## TASK DATA

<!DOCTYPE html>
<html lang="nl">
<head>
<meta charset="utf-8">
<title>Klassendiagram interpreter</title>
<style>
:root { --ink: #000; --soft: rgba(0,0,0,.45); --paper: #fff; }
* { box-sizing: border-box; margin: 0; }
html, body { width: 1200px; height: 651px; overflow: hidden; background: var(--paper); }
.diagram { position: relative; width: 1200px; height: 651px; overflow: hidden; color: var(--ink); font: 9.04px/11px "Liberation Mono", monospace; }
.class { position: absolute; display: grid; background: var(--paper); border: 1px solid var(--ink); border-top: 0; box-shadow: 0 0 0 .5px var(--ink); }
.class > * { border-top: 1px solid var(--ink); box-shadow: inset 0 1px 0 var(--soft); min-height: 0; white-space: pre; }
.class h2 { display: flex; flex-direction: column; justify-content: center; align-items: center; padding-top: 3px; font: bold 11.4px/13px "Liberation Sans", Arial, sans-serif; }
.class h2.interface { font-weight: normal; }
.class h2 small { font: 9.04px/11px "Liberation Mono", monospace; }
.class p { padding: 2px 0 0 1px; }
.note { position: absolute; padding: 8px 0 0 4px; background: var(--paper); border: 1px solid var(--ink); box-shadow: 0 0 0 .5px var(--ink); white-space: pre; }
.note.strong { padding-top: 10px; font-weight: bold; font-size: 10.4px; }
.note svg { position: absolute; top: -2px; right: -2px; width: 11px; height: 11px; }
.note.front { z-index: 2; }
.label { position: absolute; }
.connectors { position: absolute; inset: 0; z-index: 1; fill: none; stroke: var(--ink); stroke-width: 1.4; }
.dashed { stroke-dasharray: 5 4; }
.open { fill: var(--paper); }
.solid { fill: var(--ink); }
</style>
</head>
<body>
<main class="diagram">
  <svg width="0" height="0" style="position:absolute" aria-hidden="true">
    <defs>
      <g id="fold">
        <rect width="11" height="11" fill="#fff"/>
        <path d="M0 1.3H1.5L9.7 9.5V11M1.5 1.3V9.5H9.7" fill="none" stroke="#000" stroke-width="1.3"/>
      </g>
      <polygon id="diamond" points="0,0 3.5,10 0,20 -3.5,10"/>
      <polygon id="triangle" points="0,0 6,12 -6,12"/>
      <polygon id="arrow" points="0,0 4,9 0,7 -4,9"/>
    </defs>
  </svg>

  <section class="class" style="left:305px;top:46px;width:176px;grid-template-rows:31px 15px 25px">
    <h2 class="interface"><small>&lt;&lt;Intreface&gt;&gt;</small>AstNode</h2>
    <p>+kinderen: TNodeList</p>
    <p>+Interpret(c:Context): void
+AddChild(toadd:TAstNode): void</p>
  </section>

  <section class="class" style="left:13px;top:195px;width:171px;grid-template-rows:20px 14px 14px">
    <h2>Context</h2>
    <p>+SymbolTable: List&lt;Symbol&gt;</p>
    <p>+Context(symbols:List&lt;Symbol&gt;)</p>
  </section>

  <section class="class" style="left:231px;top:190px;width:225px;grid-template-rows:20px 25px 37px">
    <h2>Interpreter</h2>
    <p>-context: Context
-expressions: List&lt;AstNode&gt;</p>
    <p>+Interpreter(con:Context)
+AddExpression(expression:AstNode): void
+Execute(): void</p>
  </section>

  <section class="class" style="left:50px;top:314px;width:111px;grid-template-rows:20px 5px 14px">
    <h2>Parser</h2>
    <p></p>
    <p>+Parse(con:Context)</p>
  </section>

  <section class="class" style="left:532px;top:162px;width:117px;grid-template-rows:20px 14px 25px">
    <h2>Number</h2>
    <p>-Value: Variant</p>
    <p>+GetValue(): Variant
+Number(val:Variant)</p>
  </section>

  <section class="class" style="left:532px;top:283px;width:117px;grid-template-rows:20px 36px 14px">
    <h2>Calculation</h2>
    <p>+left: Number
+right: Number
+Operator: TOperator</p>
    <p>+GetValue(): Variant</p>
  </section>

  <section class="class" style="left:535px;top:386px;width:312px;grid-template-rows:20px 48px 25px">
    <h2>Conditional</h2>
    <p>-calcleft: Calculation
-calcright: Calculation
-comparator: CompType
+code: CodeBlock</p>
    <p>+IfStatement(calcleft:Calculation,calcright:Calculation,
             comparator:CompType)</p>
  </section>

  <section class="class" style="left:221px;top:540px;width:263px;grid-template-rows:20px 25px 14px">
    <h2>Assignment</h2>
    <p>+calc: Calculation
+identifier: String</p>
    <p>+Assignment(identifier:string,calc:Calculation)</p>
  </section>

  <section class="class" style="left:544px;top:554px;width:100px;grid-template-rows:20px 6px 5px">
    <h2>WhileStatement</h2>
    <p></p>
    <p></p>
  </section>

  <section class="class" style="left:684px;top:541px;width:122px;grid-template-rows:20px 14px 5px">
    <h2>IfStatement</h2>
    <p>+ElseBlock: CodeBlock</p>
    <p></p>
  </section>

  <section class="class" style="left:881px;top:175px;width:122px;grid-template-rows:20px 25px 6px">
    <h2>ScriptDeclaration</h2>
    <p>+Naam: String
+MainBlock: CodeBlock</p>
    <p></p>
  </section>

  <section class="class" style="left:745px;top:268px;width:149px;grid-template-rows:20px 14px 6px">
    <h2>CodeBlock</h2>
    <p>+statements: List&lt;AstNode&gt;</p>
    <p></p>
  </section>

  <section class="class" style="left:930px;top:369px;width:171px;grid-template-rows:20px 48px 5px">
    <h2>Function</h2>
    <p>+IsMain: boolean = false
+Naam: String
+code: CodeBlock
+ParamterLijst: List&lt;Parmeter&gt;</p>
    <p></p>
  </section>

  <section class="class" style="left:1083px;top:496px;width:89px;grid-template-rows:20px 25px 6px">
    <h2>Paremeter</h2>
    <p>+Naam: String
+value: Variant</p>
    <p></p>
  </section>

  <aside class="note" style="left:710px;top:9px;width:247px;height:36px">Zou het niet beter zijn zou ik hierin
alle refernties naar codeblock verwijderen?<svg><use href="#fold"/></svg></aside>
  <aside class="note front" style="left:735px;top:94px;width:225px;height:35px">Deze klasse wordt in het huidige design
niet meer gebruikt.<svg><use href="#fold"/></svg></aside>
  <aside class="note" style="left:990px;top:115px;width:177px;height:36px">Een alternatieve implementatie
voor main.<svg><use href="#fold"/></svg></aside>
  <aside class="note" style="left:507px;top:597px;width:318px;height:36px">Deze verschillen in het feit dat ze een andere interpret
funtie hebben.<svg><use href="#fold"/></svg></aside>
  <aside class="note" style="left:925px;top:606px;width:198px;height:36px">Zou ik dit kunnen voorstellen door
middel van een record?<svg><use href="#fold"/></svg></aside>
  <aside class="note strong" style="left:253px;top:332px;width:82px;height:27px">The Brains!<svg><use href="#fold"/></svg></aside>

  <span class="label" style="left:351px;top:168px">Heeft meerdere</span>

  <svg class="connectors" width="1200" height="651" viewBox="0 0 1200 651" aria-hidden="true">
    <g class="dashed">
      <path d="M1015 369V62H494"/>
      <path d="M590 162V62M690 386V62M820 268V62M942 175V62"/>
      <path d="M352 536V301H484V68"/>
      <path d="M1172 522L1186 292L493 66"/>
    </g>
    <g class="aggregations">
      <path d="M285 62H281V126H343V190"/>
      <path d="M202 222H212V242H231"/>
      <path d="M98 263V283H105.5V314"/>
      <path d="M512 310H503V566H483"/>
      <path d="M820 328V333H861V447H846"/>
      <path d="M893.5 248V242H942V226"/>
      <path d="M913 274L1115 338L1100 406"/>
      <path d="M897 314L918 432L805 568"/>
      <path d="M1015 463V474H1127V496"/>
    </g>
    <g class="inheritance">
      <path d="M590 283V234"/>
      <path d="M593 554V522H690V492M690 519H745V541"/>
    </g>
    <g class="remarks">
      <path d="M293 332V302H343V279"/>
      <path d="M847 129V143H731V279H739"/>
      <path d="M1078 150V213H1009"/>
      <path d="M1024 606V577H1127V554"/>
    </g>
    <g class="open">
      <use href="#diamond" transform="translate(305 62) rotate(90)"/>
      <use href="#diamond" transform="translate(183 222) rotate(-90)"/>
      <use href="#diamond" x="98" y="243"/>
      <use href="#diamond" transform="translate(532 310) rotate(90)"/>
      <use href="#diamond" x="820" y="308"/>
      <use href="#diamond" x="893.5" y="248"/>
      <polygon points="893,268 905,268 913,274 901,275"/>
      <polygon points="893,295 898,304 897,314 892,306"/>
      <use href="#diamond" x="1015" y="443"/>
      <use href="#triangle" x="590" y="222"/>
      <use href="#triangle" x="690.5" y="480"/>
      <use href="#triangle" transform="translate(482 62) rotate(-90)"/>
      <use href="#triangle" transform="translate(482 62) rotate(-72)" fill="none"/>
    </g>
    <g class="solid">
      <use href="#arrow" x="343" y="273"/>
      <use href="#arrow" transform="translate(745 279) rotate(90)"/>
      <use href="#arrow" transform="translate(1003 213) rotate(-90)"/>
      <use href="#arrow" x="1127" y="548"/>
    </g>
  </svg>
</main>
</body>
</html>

## TASK REQUIREMENTS
Determine how many lines in the data contain the string "Liberation", and give the number only.

## RESPONSE TO THIS TASK
3